Best Day Ever

best day ever

“Okay, let’s go around the table and everyone describe their best day ever,” JoEllen said.

It was girls’ night out, and they were having dinner at their favorite Mexican restaurant. JoEllen was the social director of their group; she always came up with ways to keep their time together interesting.

“We’ll all say the best day was our wedding day, or the day our children were born,” Rhonda protested.

“No, we can’t name those things.” JoEllen was inclined to bossiness, but the others forgave her for it. “We’ll agree that those days were the best of the best. But for this purpose, tell about a day when everything just fell into place – a day that stays in your memory because it left such a good feeling.”

“Why don’t you go first, since you’ve had the unfair advantage of time to think about it,” Maria said.

“Sure. My best day ever happened when I was really young – I might have been four or five. Dad was putting up hay in the haymow and Mom said I could watch if I stayed right beside the lilac bush. She put a little yellow chair there for me. I remember the herbal smell of the hay, the drone of bees in the lilacs, and realizing for the first time that I lived in a beautiful world. I felt I was exactly where I belonged. Daddy died a couple of years later.”

The others nodded. JoEllen had grown up without her father.

Katie spoke next. “My best day ever was when I sold my first article to a national magazine. It was the closest I’ve ever come to walking on air. Just to know that professionals valued what I wrote and paid me for it – wow! I’m still happy for a sale, but the first one convinced me I was a real writer. That validation gave me the courage to keep at it.”

Maria looked down at her hands. “Are you sure we can’t talk about the day our children were born? Because when Brian came into the world…”

“No!” JoEllen was firm. “That day was the best of the best, no question. But what we’re talking about is different. It’s an experience unique to ourselves. Something that changed or clarified the way we saw the world.”

The group was getting into it now. Rhonda spoke next. “The best day for me was the day I finally broke up with Toby.”

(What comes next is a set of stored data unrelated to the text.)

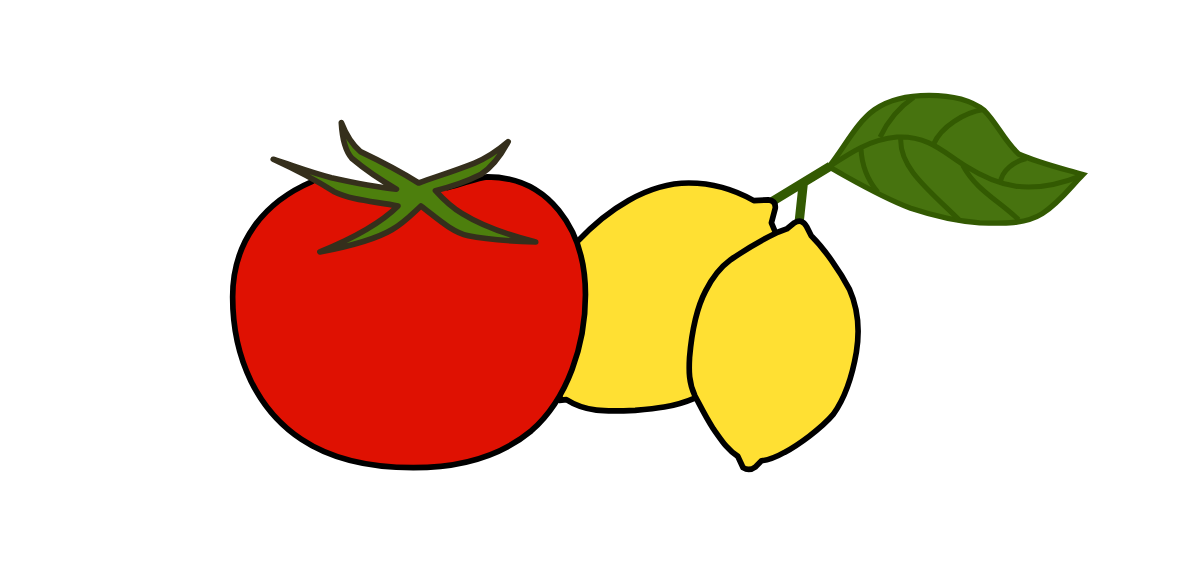
<!DOCTYPE html>
<html lang="en">
<head>
<meta charset="utf-8">
<title>Tomato and lemons</title>
<style>
:root {
  --paper: #ffffff;
  --ink: #000000;
  --tomato: #df1102;
  --lemon: #ffe033;
  --calyx: #4d7f0d;
  --calyx-line: #352f1c;
  --leaf: #47730f;
  --leaf-line: #335a02;
}
html, body { margin: 0; background: var(--paper); overflow: hidden; }
.canvas { display: block; width: 1200px; height: 565px; }
.outline { stroke: var(--ink); stroke-width: 7.4; stroke-linejoin: round; stroke-linecap: round; fill: none; }
.lemon { fill: var(--lemon); }
.tomato-flesh { fill: var(--tomato); }
.calyx { fill: var(--calyx); stroke: var(--calyx-line); stroke-width: 7.4; stroke-linejoin: round; }
.stem { fill: none; stroke: var(--leaf-line); stroke-width: 12; }
.leaf-blade { fill: var(--leaf); stroke: var(--leaf-line); stroke-width: 7; stroke-linejoin: miter; }
.leaf-veins { fill: none; stroke: var(--leaf-line); stroke-width: 6.5; }
</style>
</head>
<body>
<svg class="canvas" viewBox="0 0 1568 738" role="img" aria-label="A red tomato beside two yellow lemons on a leafy stem">
  <g id="sprig">
    <path class="stem" d="M1006 265L1085 217M1050 236L1044 292"/>
    <path class="leaf-blade" d="M1083 218C1105 190 1119 160 1143 143C1163 129 1190 124.500 1214 124.500C1240 124.500 1268 130 1286 144C1303 161 1312 184 1331 201C1358 213 1388 220 1415 228C1400 243 1385 264 1362 279C1340 293 1310 292 1280 291C1250 289 1220 282 1190 272C1150 257 1116 236 1083 218Z"/>
    <path class="leaf-veins" d="M1083 218C1110 200 1137 182 1172 179C1215 177 1235 201 1262 217C1303 243 1345 257 1414 229M1150 179C1160 158 1175 140 1194 127M1220 188C1230 165 1260 147 1285 143M1307 239C1309 222 1325 211 1341 207M1125 194C1126 215 1132 233 1147 251M1177 181C1175 220 1216 250 1254 288M1258 216C1275 248 1305 262 1331 287"/>
  </g>
  <g id="back-lemon">
    <path class="lemon outline" d="M731 523L740 522C765 538 790 538 830 536C855 534 880 532 908 520L1013 303L1008 291L1013 272Q1014 262 1004 261L985 262C955 245 927 239 900 239C846 239 793 274 754 316Z"/>
  </g>
  <g id="front-lemon">
    <path class="lemon outline" d="M1028 299L1038 291Q1048 285 1054 296L1060 308C1077 325 1097 353 1110 378C1122 405 1123 435 1119 460C1113 495 1104 520 1089 541C1073 560 1042 582 1025 591C1011 599 1003 601 995 602L987 610Q979 616 971 611L964 596C951 588 944 577 932 560C921 543 915 530 908 517C900 500 900 485 901 467C904 432 911 401 922 380C931 362 940 350 955 339C980 322 1000 311 1017 303Z"/>
  </g>
  <g id="tomato">
    <path class="tomato-flesh" d="M408 237C345 264 304 315 304 388C304 470 338 537 394 574C436 602 490 611 540 611C600 611 654 596 694 563C742 521 765 450 765 385C765 297 715 231 637 231C625 232 600 241 574 247L548 256L516 258L440 245Z"/>
    <path class="outline" d="M408 237C345 264 304 315 304 388C304 470 338 537 394 574C436 602 490 611 540 611C600 611 654 596 694 563C742 521 765 450 765 385C765 297 715 231 637 231C625 232 605 240 585 245"/>
    <path class="calyx" d="M357 208C383 220 411 234 436 250C460 262 490 263 520 269C497 292 462 311 418 329C460 321 490 313 512 300C528 291 538 280 550 269C570 284 590 303 612 308C640 314 670 315 700 316C660 306 625 292 604 279C590 271 578 259 569 249C590 244 612 236 628 228C645 217 655 202 664 185C650 197 637 206 620 213C595 223 572 230 547 239C525 225 492 208 471 198C458 187 451 173 446 160C447 178 451 197 460 207C479 223 497 235 518 247C490 244 460 238 433 232C405 225 380 215 357 208Z"/>
  </g>
</svg>
</body>
</html>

There were groans. They all remembered the drama – they’d secretly called him Toby the Terrible. But Rhonda couldn’t see it for the longest time.

“I thought I’d never survive without him, but when it was over there was a wonderful feeling of liberation. No more worrying about whether Toby was in a good mood. No more fear that next time he’d actually take a swing at me. I realized I was a person of value, if not to him, then to myself.”

There was a pattering of applause and Rhonda took a little bow.

All heads turned toward Maria. She was the last to speak.

“Maybe you’ll think mine is stupid,” she said.

The friends chorused their encouragement. She continued.

“Last week I was pulling weeds. I was hot and thirsty and my back ached from all the stooping. I just wanted to get done. There was this one stubborn weed that had come up in a crack in the driveway. You know how dry it’s been – this weed was parched for water. It lay over on its side, completely wilted. But boy, did it resist being pulled! Part of it broke off, but the root held. I finally gave up.”

“What did it clarify for you?” JoEllen asked.

“I guess for me that weed exemplified perseverance. It was just a weed, but it was fully engaged with its life and refused to be uprooted.”

Maria stopped, fighting back tears. The others looked at her in surprise. Where was all this coming from?

“Why was that a good day?” Rhonda asked gently.

“Because…because I need that same perseverance. I haven’t been ready to tell you this until now. I have breast cancer. Chemo starts next week and I know it’s going to be rough, but I’ll fight with everything I’ve got to stay alive.  That weed, well, it wasn’t giving up. And when I let it live, I promised myself that I wouldn’t give up, either.”


The four friends continued meeting over the years and when the did, they gave thanks for gray hair, aches and pains, and the privilege of growing old. They agreed that just being together made it the best day ever.


8 thoughts on “Best Day Ever

  1. Any day I read one of your stories becomes a great day. I love the way you pursue your craft. I guess what I’m trying to say is, dang, you write good!


Leave a Reply

Fill in your details below or click an icon to log in: Logo

You are commenting using your account. Log Out /  Change )

Twitter picture

You are commenting using your Twitter account. Log Out /  Change )

Facebook photo

You are commenting using your Facebook account. Log Out /  Change )

Connecting to %s